PARIS (Reuters) - France said on Saturday that "mutual confidence" had been re-established with Germany after German media reported the country's foreign intelligence agency had helped the United States to spy on French firms and government offices.
Der Spiegel magazine said the BND foreign intelligence agency helped the U.S. National Security Agency (NSA) over a period of 10 years to spy on government officials and companies in Europe including Franco-German aerospace giant EADS, now Airbus Group.
German media have reported that BND officials helped U.S. agencies spy on the French president's office, the foreign ministry in Paris and the European Commission.
Airbus said on Thursday it planned to complain to German authorities over the reports, while German Foreign Minister Frank-Walter Steinmeier said on Friday that his government needed to clear up the accusations quickly.
The French Foreign Ministry said on Saturday the information in the media was not new as former NSA contractor Edward Snowden had revealed in 2013 that the NSA had spied on French targets and had partnerships with European countries.
"Germany has done what was necessary to re-establish mutual confidence," an official from the French ministry said.
The latest revelations concern practices dating from before 2010, the ministry said, adding that Germany had since carried out a parliamentary investigation leading it to limit its cooperation with the U.S.

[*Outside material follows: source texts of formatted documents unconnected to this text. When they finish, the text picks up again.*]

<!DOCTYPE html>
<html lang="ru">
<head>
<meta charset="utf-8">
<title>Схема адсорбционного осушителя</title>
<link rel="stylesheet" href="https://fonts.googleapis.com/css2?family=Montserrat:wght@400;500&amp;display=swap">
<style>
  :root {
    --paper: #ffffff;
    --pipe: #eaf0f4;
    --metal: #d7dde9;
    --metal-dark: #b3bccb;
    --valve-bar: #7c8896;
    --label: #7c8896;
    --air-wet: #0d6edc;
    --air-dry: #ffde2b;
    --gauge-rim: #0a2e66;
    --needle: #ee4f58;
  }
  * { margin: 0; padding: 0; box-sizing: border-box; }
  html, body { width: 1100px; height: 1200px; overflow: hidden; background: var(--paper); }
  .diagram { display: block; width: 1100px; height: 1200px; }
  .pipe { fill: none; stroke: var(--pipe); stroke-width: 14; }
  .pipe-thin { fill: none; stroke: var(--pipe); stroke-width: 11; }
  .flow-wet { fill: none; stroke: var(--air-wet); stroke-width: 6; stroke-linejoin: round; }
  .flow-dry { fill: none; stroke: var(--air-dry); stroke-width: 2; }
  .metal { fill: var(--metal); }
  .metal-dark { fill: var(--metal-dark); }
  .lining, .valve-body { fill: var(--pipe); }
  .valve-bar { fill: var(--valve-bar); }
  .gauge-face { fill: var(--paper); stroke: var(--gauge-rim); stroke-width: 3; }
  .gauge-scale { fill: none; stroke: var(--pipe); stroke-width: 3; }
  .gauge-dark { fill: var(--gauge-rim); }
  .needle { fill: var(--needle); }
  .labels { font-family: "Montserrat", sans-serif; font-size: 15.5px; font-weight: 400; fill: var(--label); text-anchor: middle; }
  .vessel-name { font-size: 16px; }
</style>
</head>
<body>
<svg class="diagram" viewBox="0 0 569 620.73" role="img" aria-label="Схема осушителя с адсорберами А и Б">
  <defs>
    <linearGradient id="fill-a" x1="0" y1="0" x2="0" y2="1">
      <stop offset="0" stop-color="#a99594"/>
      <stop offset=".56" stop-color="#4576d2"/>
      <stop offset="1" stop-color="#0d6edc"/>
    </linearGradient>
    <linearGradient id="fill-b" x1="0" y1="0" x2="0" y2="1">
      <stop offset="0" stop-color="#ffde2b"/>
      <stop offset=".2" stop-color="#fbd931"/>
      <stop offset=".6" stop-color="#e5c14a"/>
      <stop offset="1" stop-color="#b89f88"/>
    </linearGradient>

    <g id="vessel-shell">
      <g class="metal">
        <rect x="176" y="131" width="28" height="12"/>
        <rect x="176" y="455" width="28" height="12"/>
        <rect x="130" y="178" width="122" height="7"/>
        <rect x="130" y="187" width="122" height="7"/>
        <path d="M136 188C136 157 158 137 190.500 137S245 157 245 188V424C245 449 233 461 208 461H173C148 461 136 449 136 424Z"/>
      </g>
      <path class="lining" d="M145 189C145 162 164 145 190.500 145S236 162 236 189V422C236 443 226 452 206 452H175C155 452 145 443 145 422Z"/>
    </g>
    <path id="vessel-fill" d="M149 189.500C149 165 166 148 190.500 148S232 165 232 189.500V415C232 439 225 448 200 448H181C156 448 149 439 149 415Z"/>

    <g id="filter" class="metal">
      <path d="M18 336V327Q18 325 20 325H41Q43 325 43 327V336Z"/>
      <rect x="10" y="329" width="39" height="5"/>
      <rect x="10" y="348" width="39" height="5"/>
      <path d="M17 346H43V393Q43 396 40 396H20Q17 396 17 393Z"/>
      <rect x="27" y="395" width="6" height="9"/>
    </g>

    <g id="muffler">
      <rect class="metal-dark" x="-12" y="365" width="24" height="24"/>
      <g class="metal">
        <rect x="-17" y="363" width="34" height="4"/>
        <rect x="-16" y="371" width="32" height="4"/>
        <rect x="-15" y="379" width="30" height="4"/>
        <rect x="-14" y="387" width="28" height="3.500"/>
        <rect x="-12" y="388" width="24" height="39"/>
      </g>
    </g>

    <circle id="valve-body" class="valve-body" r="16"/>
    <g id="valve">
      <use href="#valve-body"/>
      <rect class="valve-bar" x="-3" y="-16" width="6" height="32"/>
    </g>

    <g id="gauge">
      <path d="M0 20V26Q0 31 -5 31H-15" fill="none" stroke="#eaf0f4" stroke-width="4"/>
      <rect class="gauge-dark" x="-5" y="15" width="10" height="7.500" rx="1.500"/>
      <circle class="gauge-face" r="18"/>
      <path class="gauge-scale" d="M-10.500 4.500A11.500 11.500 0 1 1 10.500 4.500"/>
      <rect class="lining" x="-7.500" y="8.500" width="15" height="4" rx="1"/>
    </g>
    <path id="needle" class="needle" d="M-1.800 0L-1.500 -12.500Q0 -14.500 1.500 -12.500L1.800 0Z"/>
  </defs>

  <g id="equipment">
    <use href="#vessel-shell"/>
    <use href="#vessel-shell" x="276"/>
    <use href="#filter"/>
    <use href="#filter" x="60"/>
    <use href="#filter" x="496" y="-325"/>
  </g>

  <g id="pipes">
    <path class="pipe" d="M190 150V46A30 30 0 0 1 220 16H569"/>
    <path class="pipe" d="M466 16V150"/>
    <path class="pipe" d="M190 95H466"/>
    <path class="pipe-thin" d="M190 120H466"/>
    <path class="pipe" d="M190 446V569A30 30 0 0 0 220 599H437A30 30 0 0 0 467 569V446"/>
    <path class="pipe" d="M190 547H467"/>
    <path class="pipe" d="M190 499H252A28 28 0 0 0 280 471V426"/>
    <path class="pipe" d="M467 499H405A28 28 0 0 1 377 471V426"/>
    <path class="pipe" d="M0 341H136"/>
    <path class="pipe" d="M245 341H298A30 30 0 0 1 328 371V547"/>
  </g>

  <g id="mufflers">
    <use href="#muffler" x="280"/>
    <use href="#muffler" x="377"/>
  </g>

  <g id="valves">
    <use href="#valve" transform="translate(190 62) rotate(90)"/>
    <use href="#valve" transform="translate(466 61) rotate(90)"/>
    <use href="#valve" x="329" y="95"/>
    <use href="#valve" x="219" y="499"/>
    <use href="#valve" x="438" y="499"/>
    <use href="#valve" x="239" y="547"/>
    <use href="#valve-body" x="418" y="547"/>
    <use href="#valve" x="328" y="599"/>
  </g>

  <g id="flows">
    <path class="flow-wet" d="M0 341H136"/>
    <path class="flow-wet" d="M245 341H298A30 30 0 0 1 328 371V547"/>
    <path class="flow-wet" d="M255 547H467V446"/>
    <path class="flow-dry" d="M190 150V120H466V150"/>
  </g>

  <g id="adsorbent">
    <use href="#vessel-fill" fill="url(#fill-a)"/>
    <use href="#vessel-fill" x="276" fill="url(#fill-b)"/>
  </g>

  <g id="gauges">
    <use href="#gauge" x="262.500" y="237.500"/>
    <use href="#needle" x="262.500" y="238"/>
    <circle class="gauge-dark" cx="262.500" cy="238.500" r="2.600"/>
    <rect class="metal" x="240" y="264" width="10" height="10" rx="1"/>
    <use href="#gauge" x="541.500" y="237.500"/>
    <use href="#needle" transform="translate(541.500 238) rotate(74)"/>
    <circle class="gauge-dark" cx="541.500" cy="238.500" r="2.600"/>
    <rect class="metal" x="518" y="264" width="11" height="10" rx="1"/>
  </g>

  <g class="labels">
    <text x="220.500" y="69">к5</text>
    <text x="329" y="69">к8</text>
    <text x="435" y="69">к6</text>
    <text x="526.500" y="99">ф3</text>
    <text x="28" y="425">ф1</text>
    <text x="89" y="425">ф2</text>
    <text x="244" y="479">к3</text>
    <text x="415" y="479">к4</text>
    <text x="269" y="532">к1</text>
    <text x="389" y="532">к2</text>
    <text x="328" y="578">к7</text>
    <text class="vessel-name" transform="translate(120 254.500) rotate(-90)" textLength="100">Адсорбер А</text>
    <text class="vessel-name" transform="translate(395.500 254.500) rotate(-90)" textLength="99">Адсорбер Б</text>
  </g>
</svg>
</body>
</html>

(Reporting by Emmanuel Jarry; Writing by James Regan; editing by Ralph Boulton)